GETPIVOTDATA(target field, DataPilot; [ Field name / Element; ... ])
First syntax variation
Giving the target field is necessary to specify which data field of the DataPilot is used within the function. If your DataPilot has only one data field, this entry is ignored, but you have to enter it anyway.
If your DataPilot has more than one data field, then you have to enter the field name from the underlying data source (for example “sales value”) or the field name of the data field itself (for example “sum – sales value”).
The argument DataPilot specifies the DataPilot that you want to use. It is possible that your document contains more than one DataPilot. Enter here a cell reference that is inside the results area of your DataPilot. It might be a good idea to always use the upper left corner cell of your DataPilot, so you can be sure that the cell will always be within your DataPilot even if the layout changes.
Example: GETPIVOTDATA("sales value";A1)
If you enter only the first two arguments, then the function returns the total result of the DataPilot.
You can add more arguments as pairs with field name and element to retrieve specific partial sums.

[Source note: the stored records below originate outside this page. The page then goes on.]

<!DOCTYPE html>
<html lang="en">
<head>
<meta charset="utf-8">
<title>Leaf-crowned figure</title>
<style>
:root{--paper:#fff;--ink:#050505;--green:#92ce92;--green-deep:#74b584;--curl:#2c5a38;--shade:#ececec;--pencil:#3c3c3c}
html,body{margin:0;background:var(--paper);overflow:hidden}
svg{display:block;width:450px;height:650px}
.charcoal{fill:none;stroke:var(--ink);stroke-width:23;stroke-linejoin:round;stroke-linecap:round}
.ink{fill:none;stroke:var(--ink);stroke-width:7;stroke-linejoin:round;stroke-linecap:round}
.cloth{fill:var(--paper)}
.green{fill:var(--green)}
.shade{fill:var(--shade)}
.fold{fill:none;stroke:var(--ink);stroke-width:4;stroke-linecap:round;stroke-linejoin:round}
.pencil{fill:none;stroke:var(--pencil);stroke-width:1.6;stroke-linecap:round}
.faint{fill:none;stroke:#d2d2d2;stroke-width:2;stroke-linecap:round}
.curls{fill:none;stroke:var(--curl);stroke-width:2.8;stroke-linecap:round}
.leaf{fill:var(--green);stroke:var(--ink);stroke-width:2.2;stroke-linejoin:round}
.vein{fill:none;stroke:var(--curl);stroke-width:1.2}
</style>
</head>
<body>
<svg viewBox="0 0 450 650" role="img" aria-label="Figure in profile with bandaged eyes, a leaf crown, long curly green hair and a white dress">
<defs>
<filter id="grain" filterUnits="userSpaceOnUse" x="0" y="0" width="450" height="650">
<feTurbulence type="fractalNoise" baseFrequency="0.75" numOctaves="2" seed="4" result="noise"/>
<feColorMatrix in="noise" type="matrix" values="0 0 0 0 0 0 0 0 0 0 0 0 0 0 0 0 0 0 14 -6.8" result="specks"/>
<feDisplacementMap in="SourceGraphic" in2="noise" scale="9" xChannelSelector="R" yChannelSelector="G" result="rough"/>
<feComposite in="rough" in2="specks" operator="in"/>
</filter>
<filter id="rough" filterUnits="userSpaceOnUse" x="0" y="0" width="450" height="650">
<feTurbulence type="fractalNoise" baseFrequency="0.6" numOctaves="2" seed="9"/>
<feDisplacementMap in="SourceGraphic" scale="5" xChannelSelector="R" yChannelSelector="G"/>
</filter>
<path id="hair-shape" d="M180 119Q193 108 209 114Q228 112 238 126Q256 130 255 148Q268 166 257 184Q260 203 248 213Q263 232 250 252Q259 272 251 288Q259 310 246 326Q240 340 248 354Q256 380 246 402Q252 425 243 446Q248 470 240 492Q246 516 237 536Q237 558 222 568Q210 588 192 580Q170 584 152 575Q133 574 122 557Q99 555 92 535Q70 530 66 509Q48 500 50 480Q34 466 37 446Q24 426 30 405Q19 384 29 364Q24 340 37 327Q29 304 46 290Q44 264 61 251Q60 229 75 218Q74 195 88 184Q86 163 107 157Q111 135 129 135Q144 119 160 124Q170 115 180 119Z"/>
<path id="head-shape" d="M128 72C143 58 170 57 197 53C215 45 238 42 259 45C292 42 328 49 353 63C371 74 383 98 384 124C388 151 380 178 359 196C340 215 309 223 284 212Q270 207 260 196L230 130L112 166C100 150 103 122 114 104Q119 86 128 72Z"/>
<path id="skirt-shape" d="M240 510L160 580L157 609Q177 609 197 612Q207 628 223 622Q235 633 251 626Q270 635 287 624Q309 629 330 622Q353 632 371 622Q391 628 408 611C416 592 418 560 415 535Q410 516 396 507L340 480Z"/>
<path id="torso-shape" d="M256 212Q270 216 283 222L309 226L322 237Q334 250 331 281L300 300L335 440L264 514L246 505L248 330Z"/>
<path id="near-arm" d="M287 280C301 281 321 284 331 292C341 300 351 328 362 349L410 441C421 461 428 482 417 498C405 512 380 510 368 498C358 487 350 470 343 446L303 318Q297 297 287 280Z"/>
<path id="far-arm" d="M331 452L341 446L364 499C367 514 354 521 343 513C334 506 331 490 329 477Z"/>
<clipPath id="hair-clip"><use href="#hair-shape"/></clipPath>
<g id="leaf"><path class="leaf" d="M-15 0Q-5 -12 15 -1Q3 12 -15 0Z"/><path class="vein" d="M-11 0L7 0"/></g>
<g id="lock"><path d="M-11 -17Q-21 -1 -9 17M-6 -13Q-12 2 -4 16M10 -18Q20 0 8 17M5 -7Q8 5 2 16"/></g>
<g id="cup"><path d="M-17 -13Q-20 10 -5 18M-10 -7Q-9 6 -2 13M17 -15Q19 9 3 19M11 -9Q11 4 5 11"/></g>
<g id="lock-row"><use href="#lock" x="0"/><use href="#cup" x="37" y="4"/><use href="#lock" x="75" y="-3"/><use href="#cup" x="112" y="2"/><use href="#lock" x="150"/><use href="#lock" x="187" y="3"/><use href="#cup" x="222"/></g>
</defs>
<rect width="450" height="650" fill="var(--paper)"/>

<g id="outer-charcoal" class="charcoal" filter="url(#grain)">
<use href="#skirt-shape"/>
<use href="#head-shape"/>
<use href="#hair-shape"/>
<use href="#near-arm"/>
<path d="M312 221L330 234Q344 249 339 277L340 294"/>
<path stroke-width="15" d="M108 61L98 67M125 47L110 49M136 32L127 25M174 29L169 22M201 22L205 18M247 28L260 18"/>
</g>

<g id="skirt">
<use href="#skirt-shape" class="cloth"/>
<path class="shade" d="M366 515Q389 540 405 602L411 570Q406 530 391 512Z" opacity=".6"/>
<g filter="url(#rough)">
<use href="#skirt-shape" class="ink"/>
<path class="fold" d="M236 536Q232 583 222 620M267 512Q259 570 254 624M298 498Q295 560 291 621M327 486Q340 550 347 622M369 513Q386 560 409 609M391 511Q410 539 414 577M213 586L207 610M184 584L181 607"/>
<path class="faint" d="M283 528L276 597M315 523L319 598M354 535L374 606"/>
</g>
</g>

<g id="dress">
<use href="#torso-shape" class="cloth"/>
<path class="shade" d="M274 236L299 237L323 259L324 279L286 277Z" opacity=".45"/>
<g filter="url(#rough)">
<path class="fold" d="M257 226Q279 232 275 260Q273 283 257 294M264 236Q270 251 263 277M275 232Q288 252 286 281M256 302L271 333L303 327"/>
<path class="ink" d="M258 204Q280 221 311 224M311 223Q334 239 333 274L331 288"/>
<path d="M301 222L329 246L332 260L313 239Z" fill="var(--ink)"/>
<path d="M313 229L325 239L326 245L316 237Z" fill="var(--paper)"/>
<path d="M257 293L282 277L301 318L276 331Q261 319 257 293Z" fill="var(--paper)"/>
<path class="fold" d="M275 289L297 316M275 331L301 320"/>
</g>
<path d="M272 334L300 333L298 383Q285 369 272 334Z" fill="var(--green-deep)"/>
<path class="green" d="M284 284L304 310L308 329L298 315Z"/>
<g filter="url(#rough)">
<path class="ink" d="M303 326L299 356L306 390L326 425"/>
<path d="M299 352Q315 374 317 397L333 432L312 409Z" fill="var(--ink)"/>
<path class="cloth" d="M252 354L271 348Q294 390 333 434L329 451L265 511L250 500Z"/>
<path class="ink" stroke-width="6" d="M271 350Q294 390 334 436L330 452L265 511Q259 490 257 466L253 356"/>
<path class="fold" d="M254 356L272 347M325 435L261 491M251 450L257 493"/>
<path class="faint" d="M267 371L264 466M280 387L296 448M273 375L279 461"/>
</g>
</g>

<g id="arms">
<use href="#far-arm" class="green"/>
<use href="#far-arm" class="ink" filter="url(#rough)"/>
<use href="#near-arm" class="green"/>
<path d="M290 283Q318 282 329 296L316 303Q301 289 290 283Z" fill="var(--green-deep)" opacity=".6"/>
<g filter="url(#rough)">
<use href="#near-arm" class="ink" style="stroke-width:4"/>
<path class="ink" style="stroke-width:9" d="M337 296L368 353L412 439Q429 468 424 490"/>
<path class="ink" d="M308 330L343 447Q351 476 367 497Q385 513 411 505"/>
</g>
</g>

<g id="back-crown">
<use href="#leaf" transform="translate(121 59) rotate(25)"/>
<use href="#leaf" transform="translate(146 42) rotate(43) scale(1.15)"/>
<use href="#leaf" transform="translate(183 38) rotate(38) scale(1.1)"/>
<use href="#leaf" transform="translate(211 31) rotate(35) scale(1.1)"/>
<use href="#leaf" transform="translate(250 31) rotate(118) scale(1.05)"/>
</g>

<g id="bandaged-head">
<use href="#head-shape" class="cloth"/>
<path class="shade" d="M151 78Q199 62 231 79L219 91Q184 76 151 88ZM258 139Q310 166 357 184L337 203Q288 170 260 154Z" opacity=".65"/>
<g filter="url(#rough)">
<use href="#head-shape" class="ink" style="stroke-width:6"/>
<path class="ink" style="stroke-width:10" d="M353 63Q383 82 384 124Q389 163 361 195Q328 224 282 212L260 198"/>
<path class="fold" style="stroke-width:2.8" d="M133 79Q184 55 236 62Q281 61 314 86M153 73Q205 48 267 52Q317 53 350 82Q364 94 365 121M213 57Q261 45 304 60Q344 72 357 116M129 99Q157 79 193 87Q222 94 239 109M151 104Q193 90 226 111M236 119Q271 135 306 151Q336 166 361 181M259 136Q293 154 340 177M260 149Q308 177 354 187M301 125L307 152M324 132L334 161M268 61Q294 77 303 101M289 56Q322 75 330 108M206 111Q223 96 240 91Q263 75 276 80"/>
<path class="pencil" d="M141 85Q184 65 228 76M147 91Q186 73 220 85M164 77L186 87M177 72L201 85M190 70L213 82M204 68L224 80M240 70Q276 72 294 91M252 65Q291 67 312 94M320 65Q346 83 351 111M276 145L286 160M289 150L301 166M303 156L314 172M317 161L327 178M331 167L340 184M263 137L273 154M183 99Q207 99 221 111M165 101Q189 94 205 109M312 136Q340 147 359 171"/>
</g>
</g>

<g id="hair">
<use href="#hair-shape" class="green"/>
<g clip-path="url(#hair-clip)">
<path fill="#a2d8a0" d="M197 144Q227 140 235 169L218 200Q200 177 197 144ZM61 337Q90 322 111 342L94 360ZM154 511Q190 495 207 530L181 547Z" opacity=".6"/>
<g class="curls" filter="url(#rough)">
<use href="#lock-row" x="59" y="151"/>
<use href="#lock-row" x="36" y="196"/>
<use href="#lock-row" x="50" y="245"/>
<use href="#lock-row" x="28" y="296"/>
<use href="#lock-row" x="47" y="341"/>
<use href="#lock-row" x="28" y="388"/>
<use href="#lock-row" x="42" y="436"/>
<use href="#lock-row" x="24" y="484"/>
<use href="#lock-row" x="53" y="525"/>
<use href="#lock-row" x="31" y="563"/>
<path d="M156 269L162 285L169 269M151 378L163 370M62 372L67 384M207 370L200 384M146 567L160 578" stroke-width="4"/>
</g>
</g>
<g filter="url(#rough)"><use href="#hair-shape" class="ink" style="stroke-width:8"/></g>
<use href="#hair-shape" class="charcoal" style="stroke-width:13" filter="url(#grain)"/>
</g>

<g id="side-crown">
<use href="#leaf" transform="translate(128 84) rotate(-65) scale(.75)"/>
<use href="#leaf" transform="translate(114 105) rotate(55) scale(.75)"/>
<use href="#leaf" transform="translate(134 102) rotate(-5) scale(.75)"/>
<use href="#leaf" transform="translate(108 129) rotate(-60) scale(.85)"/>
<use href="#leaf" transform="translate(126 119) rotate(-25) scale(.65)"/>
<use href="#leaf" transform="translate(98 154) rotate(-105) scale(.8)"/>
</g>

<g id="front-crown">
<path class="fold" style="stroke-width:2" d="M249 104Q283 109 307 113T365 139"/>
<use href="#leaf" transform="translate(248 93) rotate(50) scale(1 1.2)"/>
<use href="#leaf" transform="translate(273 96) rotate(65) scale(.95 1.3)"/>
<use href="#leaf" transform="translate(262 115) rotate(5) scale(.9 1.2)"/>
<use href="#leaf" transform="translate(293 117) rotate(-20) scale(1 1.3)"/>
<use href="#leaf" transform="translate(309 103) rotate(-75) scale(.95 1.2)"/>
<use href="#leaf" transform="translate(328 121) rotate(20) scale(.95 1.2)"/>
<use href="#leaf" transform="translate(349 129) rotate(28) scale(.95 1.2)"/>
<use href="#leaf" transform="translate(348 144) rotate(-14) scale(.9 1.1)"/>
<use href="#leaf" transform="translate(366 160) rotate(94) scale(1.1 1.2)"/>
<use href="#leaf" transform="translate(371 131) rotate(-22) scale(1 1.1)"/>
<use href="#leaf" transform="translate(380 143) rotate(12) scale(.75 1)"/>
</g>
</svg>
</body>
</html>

In the example in Figure 65, where we want to get the partial sum of Hans for sailing, the formula in cell C12 would look like this:
Second syntax variation
The argument DataPilot has to be given in the same way as for the other syntax variation.
For the specifications, enter a list separated by spaces to specify the value you want from the DataPilot. This list must contain the name of the data field, if there is more than one data field, otherwise it is not required. To select a specific partial result, add more entries in the form of Field name[element].
In the example in Figure 65, where we want to get the partial sum of Hans for Sailing, the formula in cell C12 would look like this:
=GETPIVOTDATA(A1;"sales value employee[Hans] category[sailing]")